Have your HR department calculate the percentage of your employees nearing retirement. Depending upon your total headcount, this ratio could cause a ripple or a massive tidal wave. Regardless, organizations have to be proactive and plan for the imminent consequences--because after someone retires or leaves, it's too late.
To add to the sense of urgency, odds are, the employees who fit into this retirement bucket have also moved up your org chart. They not only hold leadership positions, but an invaluable amount of information--tricks of the trade, wisdom, and advice that, if left unspoken, could retire along with your employees.
One of the many challenges facing organizations regarding the silver wave of retirement is facilitating this knowledge transfer. Here are tips to speed up the process:
1. Provide backup training and encourage documentation
Aka the "hit by a bus" plan. If someone leaves unexpectedly, their role and responsibilities should be documented. If you haven't already, conduct job assessments and identify the major tasks and responsibilities of your key constituents. For every MAJOR function, the incumbent should develop guides to coach newbies through the process. By systematizing jobs, you'll have a much easier time duplicating them.
2. Identify the core competencies that contributed to your retiree's success
Examples could include productivity, customer focus, relationship building, or detail orientation. Whatever they may be, pinpoint them and train, train, train. Make sure that the traits of your successful employees are defined and passed down.
3. Develop processes that lend themselves to knowledge sharing
You could implement a mentorship/buddy program, promote job-shadowing, leverage your internal L&D department to curate educational content, or facilitate internal networking initiatives. Put an emphasis on relationship building, learning, and collaboration. Better yet, invest in tools that elicit teamwork. At Welltower, we use programs like WebEx, Trello, and Chatter.
4. Encourage your tenured employees to delegate tasks
As your employees progress, they should have less technical tasks and more people development responsibilities. Everything that can be should be delegated. Leaders must seek to scale themselves through their people and should be rewarded for doing so.
5. Maximize the use of your information systems
One of the greatest benefits of information systems is the automation of processes and the safeguards that protect them. By providing system training, organizations simultaneously teach years of process design. If you have systems, use them.

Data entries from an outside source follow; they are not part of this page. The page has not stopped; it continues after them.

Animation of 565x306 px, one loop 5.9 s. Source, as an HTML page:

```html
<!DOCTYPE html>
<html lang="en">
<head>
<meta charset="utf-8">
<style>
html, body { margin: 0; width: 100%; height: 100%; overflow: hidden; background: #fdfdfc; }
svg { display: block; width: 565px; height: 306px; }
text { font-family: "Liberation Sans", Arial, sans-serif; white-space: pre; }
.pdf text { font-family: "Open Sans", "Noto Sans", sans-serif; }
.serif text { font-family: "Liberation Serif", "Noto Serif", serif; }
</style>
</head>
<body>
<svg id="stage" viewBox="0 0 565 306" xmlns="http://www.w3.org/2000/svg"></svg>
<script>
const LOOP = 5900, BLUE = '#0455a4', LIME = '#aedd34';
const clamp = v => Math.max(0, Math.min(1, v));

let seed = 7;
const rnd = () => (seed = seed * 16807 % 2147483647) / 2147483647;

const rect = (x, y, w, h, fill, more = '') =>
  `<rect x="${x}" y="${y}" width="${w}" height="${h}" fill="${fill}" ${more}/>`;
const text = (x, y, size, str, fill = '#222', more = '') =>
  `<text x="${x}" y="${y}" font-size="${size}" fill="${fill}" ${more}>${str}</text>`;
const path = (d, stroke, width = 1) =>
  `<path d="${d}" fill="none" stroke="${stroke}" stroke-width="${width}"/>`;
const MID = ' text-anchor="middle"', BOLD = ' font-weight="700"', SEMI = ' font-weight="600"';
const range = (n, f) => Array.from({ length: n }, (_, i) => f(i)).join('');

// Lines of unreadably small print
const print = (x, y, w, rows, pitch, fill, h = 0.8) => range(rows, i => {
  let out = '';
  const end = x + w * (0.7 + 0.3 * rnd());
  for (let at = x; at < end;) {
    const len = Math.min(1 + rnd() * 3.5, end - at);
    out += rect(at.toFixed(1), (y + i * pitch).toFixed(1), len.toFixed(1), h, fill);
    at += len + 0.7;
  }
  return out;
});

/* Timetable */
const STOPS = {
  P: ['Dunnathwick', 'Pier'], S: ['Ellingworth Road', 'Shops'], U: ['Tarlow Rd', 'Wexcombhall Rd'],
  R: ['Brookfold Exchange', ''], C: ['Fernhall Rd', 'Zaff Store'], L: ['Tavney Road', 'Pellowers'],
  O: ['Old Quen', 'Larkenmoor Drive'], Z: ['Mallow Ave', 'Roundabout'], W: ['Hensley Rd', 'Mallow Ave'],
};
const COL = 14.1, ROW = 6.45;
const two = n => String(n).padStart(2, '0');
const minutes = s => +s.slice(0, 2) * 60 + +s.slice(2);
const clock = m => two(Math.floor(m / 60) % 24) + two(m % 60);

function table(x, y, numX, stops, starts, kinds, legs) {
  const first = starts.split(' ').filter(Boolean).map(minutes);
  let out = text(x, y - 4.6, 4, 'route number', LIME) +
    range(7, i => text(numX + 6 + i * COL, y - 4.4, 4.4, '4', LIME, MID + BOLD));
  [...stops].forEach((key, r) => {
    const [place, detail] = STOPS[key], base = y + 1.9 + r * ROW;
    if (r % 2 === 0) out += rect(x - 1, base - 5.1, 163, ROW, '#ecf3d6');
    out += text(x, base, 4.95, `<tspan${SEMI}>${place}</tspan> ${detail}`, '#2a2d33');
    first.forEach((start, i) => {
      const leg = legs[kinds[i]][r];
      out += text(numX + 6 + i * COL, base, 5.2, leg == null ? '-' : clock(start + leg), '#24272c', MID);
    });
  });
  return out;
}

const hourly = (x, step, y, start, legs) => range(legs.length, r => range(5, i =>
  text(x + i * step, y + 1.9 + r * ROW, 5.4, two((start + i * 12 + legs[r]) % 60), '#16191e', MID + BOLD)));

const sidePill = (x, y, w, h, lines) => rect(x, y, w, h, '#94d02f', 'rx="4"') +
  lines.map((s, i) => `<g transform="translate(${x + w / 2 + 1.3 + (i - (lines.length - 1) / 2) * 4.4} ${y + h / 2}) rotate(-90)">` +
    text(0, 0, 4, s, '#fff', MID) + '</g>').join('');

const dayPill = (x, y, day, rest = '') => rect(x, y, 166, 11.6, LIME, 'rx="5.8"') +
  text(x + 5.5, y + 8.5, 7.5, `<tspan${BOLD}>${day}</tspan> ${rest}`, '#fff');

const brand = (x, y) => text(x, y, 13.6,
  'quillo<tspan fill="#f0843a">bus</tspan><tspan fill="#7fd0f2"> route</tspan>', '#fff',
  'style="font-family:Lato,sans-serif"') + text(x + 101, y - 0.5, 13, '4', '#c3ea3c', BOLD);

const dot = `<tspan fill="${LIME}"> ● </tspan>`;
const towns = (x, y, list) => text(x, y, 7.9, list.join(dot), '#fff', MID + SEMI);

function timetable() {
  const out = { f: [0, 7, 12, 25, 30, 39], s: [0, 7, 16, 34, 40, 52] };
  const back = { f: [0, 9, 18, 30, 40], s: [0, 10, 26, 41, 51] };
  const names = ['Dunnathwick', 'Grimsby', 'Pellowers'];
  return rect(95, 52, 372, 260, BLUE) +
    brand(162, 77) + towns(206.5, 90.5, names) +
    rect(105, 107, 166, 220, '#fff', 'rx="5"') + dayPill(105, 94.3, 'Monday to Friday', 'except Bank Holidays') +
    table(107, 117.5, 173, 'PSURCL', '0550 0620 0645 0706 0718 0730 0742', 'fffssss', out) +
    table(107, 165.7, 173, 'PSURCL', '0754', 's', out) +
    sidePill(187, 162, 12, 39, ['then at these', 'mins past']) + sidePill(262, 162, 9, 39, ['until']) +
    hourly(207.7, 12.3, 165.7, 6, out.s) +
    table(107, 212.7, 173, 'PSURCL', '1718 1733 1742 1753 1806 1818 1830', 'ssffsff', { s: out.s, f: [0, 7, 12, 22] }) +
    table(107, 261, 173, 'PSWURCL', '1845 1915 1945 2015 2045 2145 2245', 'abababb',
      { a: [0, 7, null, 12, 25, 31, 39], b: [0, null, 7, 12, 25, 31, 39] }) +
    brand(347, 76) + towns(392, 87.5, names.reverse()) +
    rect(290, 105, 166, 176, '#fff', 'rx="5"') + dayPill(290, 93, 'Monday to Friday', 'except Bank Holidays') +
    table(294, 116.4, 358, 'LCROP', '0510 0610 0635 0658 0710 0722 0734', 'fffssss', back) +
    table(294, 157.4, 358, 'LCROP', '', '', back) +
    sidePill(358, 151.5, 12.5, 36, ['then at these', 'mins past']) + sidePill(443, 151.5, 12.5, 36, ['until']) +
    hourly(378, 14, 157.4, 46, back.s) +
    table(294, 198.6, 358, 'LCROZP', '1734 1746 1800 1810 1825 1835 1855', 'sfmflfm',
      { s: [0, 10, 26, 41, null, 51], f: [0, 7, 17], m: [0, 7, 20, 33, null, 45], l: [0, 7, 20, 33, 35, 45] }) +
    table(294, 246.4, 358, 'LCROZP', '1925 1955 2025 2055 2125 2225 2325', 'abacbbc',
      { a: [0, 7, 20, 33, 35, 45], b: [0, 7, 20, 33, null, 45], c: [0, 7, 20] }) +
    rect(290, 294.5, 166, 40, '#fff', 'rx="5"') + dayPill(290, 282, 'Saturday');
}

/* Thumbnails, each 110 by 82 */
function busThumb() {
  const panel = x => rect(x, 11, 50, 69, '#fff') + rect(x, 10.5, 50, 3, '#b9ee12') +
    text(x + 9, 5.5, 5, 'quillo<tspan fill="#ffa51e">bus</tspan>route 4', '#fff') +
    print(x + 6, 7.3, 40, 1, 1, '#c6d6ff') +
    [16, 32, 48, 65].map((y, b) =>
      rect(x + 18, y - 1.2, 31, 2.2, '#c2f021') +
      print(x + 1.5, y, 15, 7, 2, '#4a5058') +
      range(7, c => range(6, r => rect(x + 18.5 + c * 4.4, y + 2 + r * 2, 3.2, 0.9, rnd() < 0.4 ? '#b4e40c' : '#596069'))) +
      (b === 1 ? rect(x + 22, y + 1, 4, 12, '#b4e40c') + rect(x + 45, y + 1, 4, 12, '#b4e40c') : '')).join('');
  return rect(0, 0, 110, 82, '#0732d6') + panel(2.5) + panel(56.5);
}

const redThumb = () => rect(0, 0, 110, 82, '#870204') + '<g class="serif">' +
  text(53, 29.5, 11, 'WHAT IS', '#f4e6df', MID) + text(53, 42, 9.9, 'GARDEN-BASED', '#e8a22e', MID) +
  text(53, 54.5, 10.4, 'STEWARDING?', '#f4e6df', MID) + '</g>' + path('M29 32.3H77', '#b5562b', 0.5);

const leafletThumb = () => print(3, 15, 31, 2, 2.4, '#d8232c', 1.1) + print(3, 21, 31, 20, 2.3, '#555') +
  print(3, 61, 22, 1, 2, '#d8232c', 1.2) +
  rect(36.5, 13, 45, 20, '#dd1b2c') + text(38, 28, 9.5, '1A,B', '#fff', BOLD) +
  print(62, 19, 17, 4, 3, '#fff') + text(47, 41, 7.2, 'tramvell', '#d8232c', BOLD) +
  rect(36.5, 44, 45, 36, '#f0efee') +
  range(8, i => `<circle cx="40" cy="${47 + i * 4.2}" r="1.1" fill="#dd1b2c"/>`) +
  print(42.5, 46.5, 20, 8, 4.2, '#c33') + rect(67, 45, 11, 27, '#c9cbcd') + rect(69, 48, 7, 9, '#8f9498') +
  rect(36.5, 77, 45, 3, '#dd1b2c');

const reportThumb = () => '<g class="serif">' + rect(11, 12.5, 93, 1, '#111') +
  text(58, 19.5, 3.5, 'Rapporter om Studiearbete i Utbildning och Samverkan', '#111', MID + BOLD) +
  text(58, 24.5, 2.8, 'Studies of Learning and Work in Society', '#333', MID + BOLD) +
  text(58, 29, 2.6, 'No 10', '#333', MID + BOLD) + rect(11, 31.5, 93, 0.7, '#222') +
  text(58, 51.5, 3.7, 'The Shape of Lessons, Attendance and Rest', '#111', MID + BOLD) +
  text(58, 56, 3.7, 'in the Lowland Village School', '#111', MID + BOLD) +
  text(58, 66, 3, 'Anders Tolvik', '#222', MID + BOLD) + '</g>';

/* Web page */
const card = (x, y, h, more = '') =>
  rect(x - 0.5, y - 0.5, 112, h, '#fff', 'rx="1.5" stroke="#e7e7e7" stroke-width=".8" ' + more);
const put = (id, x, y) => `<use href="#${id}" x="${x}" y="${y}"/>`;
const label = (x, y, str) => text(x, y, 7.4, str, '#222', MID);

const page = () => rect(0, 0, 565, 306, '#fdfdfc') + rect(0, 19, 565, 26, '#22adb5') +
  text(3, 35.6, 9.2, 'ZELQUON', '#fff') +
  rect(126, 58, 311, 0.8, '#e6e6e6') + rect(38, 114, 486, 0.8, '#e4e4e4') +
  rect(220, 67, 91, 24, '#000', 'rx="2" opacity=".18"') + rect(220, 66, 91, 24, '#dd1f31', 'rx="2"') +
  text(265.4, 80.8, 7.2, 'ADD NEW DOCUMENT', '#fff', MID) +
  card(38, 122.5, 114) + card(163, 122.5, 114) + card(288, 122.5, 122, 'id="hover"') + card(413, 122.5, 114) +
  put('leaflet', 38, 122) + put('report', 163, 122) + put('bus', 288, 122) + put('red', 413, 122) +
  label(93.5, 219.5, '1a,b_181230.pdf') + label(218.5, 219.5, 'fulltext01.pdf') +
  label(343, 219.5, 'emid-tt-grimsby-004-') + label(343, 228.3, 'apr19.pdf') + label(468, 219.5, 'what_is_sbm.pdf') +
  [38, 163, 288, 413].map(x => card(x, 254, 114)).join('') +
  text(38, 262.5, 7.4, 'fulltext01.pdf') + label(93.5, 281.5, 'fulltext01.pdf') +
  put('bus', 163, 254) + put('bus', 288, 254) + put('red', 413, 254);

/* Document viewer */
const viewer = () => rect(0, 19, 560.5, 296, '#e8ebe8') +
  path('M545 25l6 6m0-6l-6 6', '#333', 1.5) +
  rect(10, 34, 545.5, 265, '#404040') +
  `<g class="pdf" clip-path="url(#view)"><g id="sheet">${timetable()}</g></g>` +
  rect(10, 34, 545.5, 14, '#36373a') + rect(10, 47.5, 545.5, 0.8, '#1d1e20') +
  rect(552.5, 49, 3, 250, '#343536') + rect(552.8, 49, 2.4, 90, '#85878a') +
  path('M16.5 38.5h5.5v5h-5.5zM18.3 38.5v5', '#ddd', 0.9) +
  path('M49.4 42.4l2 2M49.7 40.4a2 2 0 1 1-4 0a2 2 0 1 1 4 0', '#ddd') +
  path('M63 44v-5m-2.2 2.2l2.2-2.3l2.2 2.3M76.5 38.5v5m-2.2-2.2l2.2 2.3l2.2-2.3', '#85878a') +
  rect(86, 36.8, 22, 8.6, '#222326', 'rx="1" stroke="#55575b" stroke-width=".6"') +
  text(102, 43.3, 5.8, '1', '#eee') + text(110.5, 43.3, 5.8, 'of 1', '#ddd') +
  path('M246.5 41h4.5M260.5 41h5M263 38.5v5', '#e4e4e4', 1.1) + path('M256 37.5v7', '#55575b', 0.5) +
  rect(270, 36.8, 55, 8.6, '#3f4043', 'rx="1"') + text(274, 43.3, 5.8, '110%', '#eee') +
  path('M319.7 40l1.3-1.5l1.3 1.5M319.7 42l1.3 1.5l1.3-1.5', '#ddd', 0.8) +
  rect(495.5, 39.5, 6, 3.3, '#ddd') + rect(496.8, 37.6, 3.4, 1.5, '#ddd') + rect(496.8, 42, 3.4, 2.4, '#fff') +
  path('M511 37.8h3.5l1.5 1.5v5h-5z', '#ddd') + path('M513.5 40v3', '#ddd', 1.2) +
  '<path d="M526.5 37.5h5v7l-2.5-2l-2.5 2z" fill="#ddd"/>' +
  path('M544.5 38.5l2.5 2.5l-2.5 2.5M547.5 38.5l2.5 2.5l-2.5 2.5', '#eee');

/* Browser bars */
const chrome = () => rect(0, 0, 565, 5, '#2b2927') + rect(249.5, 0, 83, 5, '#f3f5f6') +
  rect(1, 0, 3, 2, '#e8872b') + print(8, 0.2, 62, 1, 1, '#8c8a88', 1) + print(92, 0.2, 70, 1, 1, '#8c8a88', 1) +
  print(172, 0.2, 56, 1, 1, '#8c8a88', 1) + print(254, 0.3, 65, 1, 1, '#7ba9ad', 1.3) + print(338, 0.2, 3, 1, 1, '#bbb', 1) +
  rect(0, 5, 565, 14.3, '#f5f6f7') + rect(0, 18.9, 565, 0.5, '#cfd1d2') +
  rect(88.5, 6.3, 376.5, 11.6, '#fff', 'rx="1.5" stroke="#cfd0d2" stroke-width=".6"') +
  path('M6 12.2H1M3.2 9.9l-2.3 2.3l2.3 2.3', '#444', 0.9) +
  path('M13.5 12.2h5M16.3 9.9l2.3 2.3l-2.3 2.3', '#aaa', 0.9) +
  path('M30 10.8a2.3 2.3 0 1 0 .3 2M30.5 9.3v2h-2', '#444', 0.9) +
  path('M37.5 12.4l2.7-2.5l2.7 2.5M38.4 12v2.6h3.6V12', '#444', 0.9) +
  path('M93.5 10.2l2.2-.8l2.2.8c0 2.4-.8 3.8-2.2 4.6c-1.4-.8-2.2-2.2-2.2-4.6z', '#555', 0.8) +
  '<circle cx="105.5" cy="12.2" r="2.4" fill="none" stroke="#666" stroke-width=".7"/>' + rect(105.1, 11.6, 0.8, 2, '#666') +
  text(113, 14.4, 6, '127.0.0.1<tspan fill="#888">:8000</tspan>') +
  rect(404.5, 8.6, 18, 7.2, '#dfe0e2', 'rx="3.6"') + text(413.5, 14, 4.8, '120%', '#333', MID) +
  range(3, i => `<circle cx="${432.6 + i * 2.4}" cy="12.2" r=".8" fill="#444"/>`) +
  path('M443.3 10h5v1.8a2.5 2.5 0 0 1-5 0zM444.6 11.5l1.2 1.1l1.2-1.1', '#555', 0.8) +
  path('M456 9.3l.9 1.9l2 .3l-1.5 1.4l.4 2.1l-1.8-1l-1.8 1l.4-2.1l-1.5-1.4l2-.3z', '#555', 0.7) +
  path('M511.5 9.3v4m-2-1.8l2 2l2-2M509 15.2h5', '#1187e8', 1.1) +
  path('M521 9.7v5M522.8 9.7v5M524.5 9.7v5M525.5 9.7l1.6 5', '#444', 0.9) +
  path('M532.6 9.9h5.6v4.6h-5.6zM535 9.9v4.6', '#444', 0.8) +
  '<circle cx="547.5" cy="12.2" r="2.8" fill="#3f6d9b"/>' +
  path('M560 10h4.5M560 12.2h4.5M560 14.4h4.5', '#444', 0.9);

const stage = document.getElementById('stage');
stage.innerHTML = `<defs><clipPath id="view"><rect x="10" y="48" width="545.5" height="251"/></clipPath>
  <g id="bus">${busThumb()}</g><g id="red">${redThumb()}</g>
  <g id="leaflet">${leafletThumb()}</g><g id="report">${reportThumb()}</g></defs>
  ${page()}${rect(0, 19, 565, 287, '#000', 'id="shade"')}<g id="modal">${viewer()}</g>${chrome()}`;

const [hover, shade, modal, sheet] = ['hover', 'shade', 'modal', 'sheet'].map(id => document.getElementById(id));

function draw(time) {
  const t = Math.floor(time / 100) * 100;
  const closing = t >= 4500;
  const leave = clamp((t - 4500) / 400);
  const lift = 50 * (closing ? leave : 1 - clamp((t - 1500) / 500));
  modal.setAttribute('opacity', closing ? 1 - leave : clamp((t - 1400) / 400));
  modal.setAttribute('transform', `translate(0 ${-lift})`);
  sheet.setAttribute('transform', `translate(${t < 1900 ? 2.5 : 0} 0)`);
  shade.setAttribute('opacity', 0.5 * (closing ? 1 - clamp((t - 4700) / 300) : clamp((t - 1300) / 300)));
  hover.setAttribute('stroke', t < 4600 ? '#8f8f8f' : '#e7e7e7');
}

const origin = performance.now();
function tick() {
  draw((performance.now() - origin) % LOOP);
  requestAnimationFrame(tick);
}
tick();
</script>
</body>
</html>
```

It may not be convenient, but preparing your organization for retirement is necessary. It turns brain drain into brain gain.